Her father tells her one night—
           I got news for you, kid.

           You’re not getting off this planet alive.


           with which
           any anxious body

           might find solace.

It may seem counter-intuitive – even morbid – to take comfort in the inevitability
of our mortality; but that is merely one of many truths confronted with both
honesty and eloquence in this compelling first collection of poetry by Chrissy
Kolaya.  Another is the dark underbelly of the American dream of upward mobility
– the disconnect that occurs across the generations as the gulf of education and
economic opportunity increasingly separates the experiences, values and interests
of the young from their forebears, making each of us a stranger in the strange land
of our families, “A World Familiar/Unfamiliar” (the title of one section).

A part of this separation comes about as a result of things unspoken, the truths that
parents choose not to share with their children until they are “ready” – if ever –
and that are often first revealed or suspected only in fragments.  Appropriately
then, Kolaya begins with things “Overheard,” snatches of adult conversations
offering the first clues to these secrets.  More of the past is revealed through the
chance documents which form the heart of the collection.  One is a set of notes
left by her great-grandmother as she lay dying in a hospital, including the
“Reckoning” of her funeral expenses and the realization that

        will never
        pay for this.

The other is a letter written by her grandmother to her children, the story of a life
she needed to tell even at the risk that

       you might not even like me anymore.

Many of the truths contained in these documents, and in the poems that they
inspire, have to do with the lives of working-class women, then and now.  This is
perhaps the greatest value of Kolaya’s work – how it serves as a documentary of,
and a testament to, the struggles of women to survive, to care for their families, and
to achieve some degree of dignity:

        Didn’t he know
        she just wanted to sit out on the porch
        put her feet up
        and light up a Viceroy
        like a lady?

Kolaya appreciates that hers is “A Privileged Life,” and that she owes these women
who have come before her a debt of gratitude.  This is a proudly
feminist collection
– a term that Kolaya freely embraces, because she knows the work is never done,
the struggle never over.

But even more than that, it is a profoundly
humane and optimistic collection, even
as it concludes with a meditation on death and the “Diagnoses” of our human
frailties.  For in the end, it is not what separates us that matters, but what we all

       So then,
       that at one time

       you lived among the natives
       and in you

       the whole world was joined together.              
Publication Date:  March 14, 2014
Paperback,  96 pages

ISBN:  978-1-937968-10-6

Chrissy Kolaya is a poet and fiction writer.
New Stories by Minnesota Writers (Milkweed
Editions) and in a number of literary journals,
Crazyhorse’s 50th Anniversary Best
Crazyhorse issue.

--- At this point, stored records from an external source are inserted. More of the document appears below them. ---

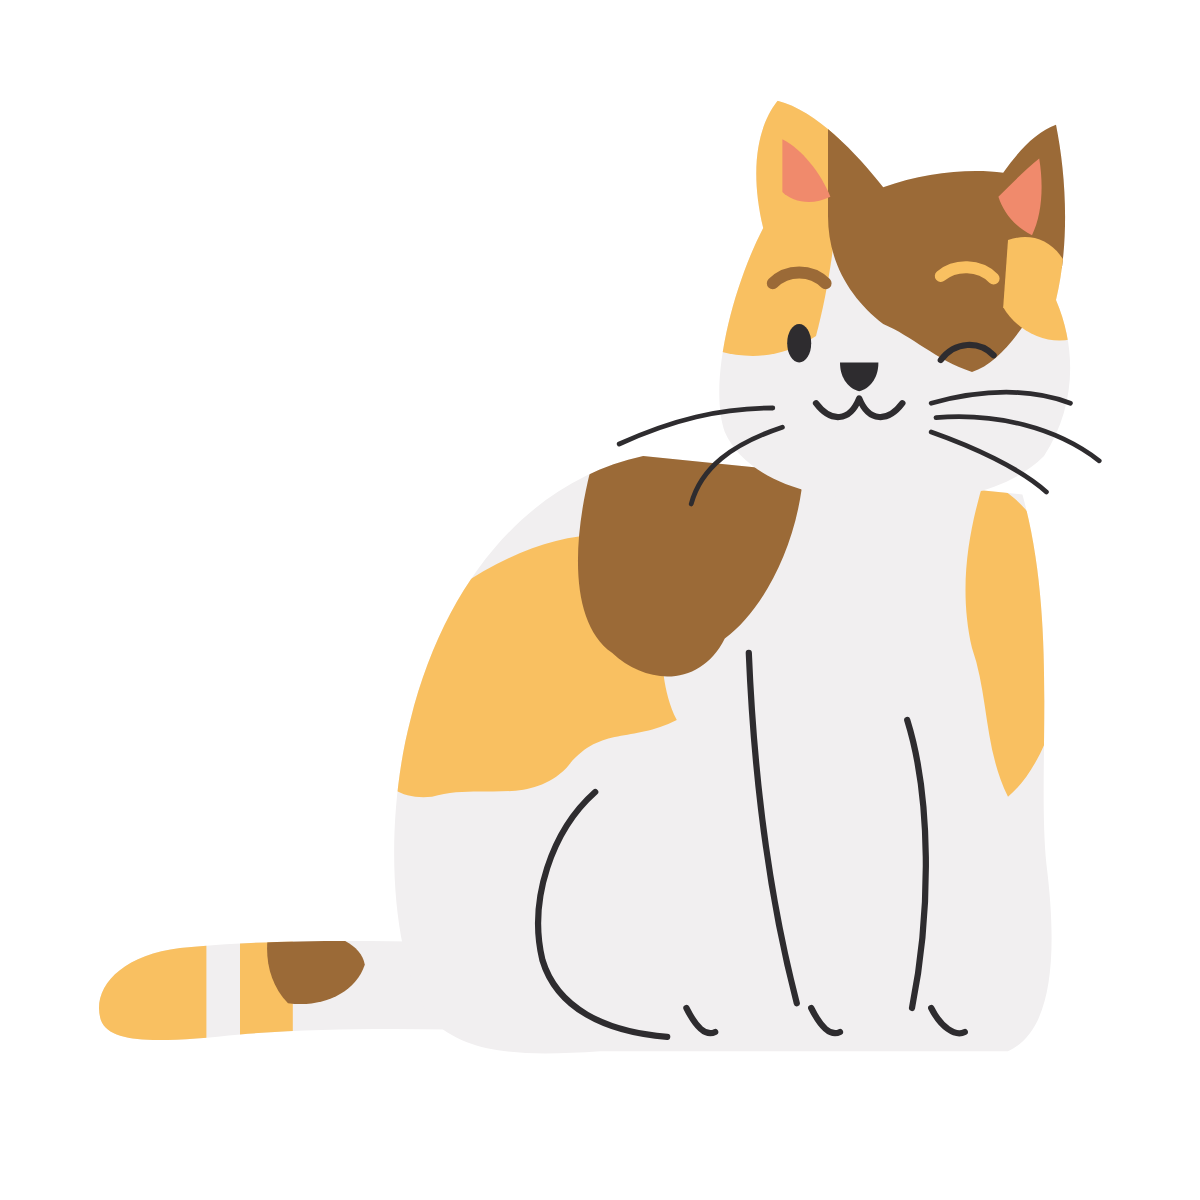
<!DOCTYPE html>
<html lang="en">
<head>
<meta charset="utf-8">
<title>Winking Calico Cat</title>
<style>
  :root {
    --bg: #ffffff;
    --fur-white: #f1eff0;
    --fur-orange: #f9c061;
    --fur-brown: #9b6a37;
    --ear-pink: #f08a6c;
    --ink: #2e2c2f;
  }
  html, body { margin: 0; padding: 0; overflow: hidden; background: var(--bg); }
  .canvas { width: 1200px; height: 1200px; display: block; }
  .ink-line { fill: none; stroke: var(--ink); stroke-width: 2.6; stroke-linecap: round; stroke-linejoin: round; }
  .whisker { fill: none; stroke: var(--ink); stroke-width: 2; stroke-linecap: round; }
</style>
</head>
<body>
<svg class="canvas" viewBox="0 0 500 500" xmlns="http://www.w3.org/2000/svg" role="img" aria-label="Calico cat sitting and winking">
  <defs>
    <clipPath id="tail-clip">
      <path id="tail-shape" d="M255 396 C200 392 120 390 75 395 C50 398 38 412 42 425 C46 436 70 434 100 431 C150 427 210 429 258 432 Z"/>
    </clipPath>
    <clipPath id="body-clip">
      <path id="body-shape" d="M268 190 C222 200 186 240 171 300 C160 342 162 400 180 425 C195 440 220 440 250 438 L420 438 C438 430 441 400 436 360 C432 320 441 260 426 206 Z"/>
    </clipPath>
    <clipPath id="head-clip">
      <path id="head-shape" d="M318 95 C312 70 316 52 324 42 C340 46 357 64 368 78 C385 72 404 70 418 72 C425 62 432 55 440 52 C444 72 446 100 440 125 C449 146 448 170 435 190 C420 205 395 210 365 208 C335 208 310 198 302 180 C295 160 305 120 318 95 Z"/>
    </clipPath>
  </defs>

  <rect width="500" height="500" fill="var(--bg)"/>

  <g id="tail">
    <use href="#tail-shape" fill="var(--fur-white)"/>
    <g clip-path="url(#tail-clip)">
      <rect x="30" y="380" width="56" height="60" fill="var(--fur-orange)"/>
      <rect x="100" y="380" width="22" height="60" fill="var(--fur-orange)"/>
      <path d="M112 388 C130 386 150 390 152 402 C148 414 134 420 120 418 C112 410 110 398 112 388 Z" fill="var(--fur-brown)"/>
    </g>
  </g>

  <g id="body">
    <use href="#body-shape" fill="var(--fur-white)"/>
    <g clip-path="url(#body-clip)">
      <path id="back-patch" d="M150 280 C190 238 230 218 262 224 C282 250 270 276 282 300 C262 310 250 302 236 320 C220 336 200 326 180 332 C160 334 150 320 150 280 Z" fill="var(--fur-orange)"/>
      <path id="chest-patch" d="M410 200 C432 208 450 240 444 280 C440 302 432 322 420 332 C410 312 412 290 405 270 C399 244 404 220 410 200 Z" fill="var(--fur-orange)"/>
      <path id="neck-patch" d="M246 196 C275 182 312 188 334 204 C330 232 316 256 302 266 C292 286 270 286 255 272 C238 260 238 228 246 196 Z" fill="var(--fur-brown)"/>
    </g>
    <path class="ink-line" d="M248 330 C230 346 220 375 226 400 C232 420 252 430 278 432"/>
    <path class="ink-line" d="M312 272 C314 320 320 372 332 418"/>
    <path class="ink-line" d="M378 300 C388 332 388 380 380 420"/>
    <path class="ink-line" d="M338 420 C342 428 346 432 350 430"/>
    <path class="ink-line" d="M388 420 C392 428 398 432 402 430"/>
    <path class="ink-line" d="M286 420 C290 428 294 432 298 430"/>
  </g>

  <g id="head">
    <use href="#head-shape" fill="var(--fur-white)"/>
    <g clip-path="url(#head-clip)">
      <path id="left-face-patch" d="M300 30 L350 30 C352 70 348 110 340 140 C325 150 310 150 295 145 Z" fill="var(--fur-orange)"/>
      <path id="right-face-patch" d="M345 40 L450 40 L450 100 C430 130 420 150 405 155 C390 150 380 140 368 135 C355 125 345 110 345 90 Z" fill="var(--fur-brown)"/>
      <path id="cheek-patch" d="M420 100 C435 95 450 105 450 140 C440 145 425 140 418 128 Z" fill="var(--fur-orange)"/>
    </g>
    <path id="left-ear-inner" d="M326 58 C334 62 342 72 346 82 C338 86 330 84 326 80 Z" fill="var(--ear-pink)"/>
    <path id="right-ear-inner" d="M433 66 C435 78 434 90 430 98 C422 94 418 88 416 82 C422 76 428 70 433 66 Z" fill="var(--ear-pink)"/>
    <path id="left-brow" d="M322 118 C328 112 338 112 344 118" fill="none" stroke="var(--fur-brown)" stroke-width="5" stroke-linecap="round"/>
    <path id="right-brow" d="M392 115 C398 110 408 110 414 116" fill="none" stroke="var(--fur-orange)" stroke-width="5" stroke-linecap="round"/>
    <ellipse id="open-eye" cx="333" cy="143" rx="5" ry="8" fill="var(--ink)"/>
    <path id="winking-eye" class="ink-line" d="M392 150 C398 142 408 142 414 148"/>
    <path id="nose" d="M350 151 L366 151 C366 158 362 162 358 163 C354 162 350 158 350 151 Z" fill="var(--ink)"/>
    <path id="mouth" class="ink-line" d="M340 168 C346 176 354 176 358 166 C362 176 370 176 376 168"/>
    <g id="whiskers">
      <path class="whisker" d="M322 170 C300 170 280 175 258 185"/>
      <path class="whisker" d="M326 178 C305 185 292 195 288 210"/>
      <path class="whisker" d="M388 168 C410 162 430 162 446 168"/>
      <path class="whisker" d="M390 174 C415 172 440 178 458 192"/>
      <path class="whisker" d="M388 180 C405 186 425 195 436 205"/>
    </g>
  </g>
</svg>
</body>
</html>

In support of her work,
she has received a Norman Mailer Writers
Colony summer scholarship, an Anderson
Center for Interdisciplinary Studies fellowship,
a Loft Mentor Series Award in Poetry, and
grants from the Minnesota State Arts Board,
the Jerome Foundation, the Lake Region Arts
Council, and the University of Minnesota,
Morris. Kolaya is one of the founders of the
Prairie Gate Literary Festival. This is her first
book. You can learn more about her work at
Poetry by
Praise for Chrissy Kolaya & Any Anxious Body

In this fine first book of poems, Chrissy Kolaya reminds us that a life is larger than
its person, that it is made of many parts, some quite remote.
Any Anxious Body
begins with the speaker’s earliest memories and ends at the grave of an unspecified
relative. Most remarkable about this journey is the spare handful of memories it
reaches back to for its beginnings, a great-grandmother’s fragmentary utterances

written in old age and saved by her daughter, used as a kind of lucky wisdom and
tact to guide the speaker into a full and generous consciousness. Life is made and
possible by the words found to hold it down as it squirms to get away.
Chrissy Kolaya is to be congratulated for this exact and exacting art.

                Roger Mitchell, author of Lemon Peeled the Moment
                                     Before:  New & Selected Poems 1967-2008

What we save, saves us.  In these poems we learn the lesson of want versus need.
These poems strive across the distance between generations who lived poor and
those whose plenty is not enough.  No small part of that continued wanting is to
hear and acknowledge the voices of those who survived deprivation and the
meagerness of women's lives in decades past. Kolaya's poetry is original, inventive,
direct and yet just a bit fragmented, just a little hard at times.  Work is so much a
part of these poems, that making the reader work makes sense – makes
                  Heid E. Erdrich, author of Cell Traffic: New and
                                     Selected Poems

Part documentary poetics, part New York School improvisation, Any Anxious
reveals the ways in which the self is a poem, constructed as it is from a series
of improbable collisions that become inevitable in retrospect. This book will make
you cup your ear to the door of the past and listen more closely. It left me hearing
voices, most of all Kolaya’s own, one which I’m prepared to follow anywhere."

                        Dobby Gibson, author of It Becomes You